**WORK TO COMPLETE**. Scan the listing below. Report each line that includes "steel".

**EXERCISE INPUTS**.
• • •

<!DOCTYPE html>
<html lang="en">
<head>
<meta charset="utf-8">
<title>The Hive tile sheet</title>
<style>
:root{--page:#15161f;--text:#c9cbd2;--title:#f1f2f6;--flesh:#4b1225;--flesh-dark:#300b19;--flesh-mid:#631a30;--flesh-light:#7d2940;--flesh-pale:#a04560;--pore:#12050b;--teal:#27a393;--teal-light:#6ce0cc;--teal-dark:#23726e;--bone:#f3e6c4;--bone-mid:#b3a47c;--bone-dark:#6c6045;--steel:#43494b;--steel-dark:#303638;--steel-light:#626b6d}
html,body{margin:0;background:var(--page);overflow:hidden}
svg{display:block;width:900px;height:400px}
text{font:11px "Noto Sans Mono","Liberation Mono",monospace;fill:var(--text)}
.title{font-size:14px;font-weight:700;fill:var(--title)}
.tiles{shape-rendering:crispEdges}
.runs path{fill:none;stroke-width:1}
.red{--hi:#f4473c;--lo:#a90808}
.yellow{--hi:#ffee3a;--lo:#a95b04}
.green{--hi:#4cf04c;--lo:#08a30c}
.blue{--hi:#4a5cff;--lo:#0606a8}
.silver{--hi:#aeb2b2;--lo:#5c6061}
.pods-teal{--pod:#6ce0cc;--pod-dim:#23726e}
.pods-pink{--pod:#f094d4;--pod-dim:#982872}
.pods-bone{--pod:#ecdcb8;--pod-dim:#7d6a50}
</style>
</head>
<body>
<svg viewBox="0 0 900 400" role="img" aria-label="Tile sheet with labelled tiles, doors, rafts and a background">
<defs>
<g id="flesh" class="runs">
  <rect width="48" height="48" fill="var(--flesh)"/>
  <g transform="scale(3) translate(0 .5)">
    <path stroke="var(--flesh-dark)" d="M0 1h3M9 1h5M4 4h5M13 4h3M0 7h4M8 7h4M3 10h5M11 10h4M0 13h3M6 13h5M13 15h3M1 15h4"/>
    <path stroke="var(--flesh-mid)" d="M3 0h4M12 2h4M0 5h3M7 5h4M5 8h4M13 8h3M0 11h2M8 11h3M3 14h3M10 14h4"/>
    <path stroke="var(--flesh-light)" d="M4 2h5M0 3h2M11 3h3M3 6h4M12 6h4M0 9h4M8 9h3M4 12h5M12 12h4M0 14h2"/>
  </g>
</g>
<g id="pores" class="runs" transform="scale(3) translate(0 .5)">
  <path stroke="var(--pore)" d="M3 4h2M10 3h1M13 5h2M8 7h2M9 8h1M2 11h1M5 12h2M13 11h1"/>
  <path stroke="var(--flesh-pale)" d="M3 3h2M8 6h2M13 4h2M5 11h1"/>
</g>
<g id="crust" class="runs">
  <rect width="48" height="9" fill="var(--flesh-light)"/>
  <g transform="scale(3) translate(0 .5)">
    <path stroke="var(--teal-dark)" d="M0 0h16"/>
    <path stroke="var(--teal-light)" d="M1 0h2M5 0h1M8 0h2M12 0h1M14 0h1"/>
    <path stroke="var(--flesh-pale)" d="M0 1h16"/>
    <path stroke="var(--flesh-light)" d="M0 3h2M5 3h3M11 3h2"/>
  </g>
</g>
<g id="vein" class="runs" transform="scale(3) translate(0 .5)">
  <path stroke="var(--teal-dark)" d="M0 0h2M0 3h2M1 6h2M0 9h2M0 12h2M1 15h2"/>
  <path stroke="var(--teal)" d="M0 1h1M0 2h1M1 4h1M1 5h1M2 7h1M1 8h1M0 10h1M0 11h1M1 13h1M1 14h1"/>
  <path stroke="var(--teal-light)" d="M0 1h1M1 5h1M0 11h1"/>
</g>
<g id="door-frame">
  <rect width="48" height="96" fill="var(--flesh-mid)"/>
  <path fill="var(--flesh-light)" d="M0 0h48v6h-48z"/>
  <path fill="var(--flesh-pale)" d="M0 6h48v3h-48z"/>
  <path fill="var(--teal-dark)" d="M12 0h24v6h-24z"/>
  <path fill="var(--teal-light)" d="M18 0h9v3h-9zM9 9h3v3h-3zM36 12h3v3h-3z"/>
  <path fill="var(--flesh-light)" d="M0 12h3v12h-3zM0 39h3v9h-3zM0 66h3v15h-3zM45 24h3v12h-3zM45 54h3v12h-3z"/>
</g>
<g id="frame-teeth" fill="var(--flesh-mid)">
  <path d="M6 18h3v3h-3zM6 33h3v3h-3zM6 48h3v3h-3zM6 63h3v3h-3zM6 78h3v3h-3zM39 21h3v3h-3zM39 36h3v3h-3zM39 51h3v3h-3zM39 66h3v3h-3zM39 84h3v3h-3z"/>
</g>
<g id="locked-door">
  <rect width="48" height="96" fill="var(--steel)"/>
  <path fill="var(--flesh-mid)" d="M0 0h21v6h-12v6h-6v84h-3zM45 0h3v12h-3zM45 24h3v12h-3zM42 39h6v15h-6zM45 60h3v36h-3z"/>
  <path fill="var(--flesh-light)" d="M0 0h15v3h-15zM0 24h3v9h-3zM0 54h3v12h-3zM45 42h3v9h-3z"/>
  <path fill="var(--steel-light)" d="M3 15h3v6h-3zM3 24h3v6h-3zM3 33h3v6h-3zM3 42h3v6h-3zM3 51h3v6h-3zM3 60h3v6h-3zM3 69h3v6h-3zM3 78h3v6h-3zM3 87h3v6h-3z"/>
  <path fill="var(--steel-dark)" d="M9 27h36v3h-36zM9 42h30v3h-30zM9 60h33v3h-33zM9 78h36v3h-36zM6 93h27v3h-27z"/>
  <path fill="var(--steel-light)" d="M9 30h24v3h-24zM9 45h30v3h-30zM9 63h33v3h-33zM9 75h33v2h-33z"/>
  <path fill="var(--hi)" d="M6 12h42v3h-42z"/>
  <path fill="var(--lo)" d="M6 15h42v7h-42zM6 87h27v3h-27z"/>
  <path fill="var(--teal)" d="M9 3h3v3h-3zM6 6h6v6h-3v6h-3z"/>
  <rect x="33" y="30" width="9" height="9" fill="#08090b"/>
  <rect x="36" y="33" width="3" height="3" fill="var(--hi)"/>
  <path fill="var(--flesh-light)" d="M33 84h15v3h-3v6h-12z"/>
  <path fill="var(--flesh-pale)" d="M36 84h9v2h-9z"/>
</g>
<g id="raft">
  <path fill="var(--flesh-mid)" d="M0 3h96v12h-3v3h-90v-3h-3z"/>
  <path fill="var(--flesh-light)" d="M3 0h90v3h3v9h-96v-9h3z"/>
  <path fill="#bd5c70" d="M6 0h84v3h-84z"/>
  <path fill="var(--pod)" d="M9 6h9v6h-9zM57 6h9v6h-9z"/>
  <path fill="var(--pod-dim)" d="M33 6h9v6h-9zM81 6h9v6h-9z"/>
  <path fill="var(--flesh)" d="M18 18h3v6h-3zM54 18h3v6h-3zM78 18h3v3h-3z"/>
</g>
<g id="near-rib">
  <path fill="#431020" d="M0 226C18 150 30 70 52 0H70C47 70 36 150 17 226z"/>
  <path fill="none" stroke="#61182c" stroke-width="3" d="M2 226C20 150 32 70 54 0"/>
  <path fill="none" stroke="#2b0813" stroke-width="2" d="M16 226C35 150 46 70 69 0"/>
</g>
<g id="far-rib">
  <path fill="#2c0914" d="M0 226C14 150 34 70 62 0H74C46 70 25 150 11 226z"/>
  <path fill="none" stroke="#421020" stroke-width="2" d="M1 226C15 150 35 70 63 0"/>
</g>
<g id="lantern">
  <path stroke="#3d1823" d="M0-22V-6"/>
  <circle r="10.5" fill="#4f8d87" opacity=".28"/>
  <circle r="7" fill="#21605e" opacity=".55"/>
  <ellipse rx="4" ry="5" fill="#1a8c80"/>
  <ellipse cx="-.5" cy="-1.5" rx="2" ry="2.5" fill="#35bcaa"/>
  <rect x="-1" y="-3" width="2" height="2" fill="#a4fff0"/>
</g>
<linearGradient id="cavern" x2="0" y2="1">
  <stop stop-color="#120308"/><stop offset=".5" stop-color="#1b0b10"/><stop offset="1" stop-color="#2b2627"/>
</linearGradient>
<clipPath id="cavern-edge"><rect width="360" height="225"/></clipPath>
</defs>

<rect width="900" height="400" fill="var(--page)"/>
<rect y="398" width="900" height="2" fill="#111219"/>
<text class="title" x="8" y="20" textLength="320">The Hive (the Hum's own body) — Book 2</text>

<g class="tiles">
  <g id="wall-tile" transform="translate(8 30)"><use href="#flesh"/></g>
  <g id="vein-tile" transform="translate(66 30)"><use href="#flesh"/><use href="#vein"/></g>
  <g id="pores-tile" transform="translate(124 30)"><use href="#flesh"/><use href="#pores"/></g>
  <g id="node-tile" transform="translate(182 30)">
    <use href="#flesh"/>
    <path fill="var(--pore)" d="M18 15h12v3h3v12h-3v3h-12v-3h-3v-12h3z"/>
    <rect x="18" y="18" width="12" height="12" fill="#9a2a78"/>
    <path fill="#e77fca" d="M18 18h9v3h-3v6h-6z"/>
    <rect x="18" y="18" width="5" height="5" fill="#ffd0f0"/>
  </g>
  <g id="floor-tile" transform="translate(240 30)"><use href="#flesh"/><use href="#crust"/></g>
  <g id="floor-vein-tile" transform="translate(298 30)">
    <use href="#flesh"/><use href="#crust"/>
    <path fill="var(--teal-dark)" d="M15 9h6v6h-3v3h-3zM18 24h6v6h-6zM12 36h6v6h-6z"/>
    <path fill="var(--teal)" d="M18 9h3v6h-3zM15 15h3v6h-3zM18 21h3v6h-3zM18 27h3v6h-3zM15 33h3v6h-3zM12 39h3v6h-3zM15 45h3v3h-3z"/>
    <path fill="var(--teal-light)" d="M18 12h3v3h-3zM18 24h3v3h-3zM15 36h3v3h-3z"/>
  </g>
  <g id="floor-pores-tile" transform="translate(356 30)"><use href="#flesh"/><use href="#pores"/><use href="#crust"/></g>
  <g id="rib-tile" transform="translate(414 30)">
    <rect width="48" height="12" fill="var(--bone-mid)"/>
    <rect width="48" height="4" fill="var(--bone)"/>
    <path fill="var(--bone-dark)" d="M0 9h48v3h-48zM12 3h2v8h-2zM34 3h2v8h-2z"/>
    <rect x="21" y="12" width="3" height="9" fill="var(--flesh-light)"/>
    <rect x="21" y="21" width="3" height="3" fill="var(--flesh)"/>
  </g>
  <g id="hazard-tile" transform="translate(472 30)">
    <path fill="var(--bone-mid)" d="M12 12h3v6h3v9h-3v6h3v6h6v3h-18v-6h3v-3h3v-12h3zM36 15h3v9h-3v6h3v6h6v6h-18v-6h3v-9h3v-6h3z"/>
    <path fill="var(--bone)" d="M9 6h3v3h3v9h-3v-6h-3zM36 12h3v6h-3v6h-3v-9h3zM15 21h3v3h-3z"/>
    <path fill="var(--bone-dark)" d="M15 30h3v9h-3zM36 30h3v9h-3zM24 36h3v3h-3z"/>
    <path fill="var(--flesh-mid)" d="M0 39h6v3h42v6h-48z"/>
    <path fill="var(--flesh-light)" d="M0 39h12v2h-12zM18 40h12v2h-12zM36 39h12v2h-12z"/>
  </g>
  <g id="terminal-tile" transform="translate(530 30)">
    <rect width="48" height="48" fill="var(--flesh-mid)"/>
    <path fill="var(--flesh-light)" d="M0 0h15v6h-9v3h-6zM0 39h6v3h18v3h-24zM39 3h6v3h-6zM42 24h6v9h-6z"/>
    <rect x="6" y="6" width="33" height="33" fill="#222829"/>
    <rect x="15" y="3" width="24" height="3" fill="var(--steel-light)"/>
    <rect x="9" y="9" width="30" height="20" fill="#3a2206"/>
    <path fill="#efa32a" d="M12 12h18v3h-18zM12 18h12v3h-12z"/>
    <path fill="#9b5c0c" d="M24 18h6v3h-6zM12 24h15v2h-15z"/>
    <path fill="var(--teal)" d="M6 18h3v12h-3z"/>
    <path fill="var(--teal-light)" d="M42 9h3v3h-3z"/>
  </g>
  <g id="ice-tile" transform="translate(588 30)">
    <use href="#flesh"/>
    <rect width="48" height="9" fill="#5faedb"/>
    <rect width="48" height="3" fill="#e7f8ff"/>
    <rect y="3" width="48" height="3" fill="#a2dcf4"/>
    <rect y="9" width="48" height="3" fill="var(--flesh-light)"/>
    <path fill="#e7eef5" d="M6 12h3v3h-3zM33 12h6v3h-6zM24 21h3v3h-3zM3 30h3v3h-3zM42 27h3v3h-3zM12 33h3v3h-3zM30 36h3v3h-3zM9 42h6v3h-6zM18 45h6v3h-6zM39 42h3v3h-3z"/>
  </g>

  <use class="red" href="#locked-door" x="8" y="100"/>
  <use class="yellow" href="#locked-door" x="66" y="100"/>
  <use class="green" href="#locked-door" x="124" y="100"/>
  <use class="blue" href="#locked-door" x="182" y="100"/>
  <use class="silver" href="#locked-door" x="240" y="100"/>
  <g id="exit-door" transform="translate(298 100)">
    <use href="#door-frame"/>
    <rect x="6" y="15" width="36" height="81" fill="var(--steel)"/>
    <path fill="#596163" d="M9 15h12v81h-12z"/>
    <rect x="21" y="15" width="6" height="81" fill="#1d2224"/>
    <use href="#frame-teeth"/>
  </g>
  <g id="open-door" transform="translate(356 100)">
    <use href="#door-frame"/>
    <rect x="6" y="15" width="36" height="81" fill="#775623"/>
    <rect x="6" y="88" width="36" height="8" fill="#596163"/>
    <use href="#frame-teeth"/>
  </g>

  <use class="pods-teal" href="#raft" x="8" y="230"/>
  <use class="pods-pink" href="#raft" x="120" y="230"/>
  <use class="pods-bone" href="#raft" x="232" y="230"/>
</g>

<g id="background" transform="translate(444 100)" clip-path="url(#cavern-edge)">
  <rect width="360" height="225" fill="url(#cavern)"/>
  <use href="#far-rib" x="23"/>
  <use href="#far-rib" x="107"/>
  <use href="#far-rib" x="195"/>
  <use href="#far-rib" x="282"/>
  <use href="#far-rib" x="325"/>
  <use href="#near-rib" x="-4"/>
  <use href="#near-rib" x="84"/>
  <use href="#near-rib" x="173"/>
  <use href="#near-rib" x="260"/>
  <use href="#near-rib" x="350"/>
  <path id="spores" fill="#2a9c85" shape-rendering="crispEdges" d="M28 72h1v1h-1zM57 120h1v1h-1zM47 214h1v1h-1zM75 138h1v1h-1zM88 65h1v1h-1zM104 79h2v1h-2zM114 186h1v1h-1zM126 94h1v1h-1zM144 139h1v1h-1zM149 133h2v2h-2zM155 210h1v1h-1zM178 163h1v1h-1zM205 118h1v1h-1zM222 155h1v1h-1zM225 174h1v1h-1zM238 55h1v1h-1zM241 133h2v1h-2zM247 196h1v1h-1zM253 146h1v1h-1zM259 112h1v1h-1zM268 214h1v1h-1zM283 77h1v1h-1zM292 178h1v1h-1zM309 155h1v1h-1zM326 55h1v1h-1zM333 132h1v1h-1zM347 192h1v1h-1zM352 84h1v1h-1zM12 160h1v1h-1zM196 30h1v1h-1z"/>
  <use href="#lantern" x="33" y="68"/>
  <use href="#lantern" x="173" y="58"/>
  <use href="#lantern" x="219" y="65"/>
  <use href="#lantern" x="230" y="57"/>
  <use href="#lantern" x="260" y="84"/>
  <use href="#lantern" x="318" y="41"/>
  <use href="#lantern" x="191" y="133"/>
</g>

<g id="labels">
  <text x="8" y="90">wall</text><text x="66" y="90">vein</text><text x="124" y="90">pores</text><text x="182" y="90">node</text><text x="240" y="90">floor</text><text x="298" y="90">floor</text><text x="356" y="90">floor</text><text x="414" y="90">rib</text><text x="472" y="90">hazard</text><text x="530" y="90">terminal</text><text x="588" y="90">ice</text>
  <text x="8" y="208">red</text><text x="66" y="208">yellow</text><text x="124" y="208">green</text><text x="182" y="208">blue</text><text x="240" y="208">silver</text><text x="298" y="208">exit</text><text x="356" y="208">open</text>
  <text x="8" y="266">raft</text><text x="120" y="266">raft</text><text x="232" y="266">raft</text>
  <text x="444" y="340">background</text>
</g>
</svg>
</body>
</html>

• • •

**OUTPUT BELOW**.
:root{--page:#15161f;--text:#c9cbd2;--title:#f1f2f6;--flesh:#4b1225;--flesh-dark:#300b19;--flesh-mid:#631a30;--flesh-light:#7d2940;--flesh-pale:#a04560;--pore:#12050b;--teal:#27a393;--teal-light:#6ce0cc;--teal-dark:#23726e;--bone:#f3e6c4;--bone-mid:#b3a47c;--bone-dark:#6c6045;--steel:#43494b;--steel-dark:#303638;--steel-light:#626b6d}
  <rect width="48" height="96" fill="var(--steel)"/>
  <path fill="var(--steel-light)" d="M3 15h3v6h-3zM3 24h3v6h-3zM3 33h3v6h-3zM3 42h3v6h-3zM3 51h3v6h-3zM3 60h3v6h-3zM3 69h3v6h-3zM3 78h3v6h-3zM3 87h3v6h-3z"/>
  <path fill="var(--steel-dark)" d="M9 27h36v3h-36zM9 42h30v3h-30zM9 60h33v3h-33zM9 78h36v3h-36zM6 93h27v3h-27z"/>
  <path fill="var(--steel-light)" d="M9 30h24v3h-24zM9 45h30v3h-30zM9 63h33v3h-33zM9 75h33v2h-33z"/>
    <rect x="15" y="3" width="24" height="3" fill="var(--steel-light)"/>
    <rect x="6" y="15" width="36" height="81" fill="var(--steel)"/>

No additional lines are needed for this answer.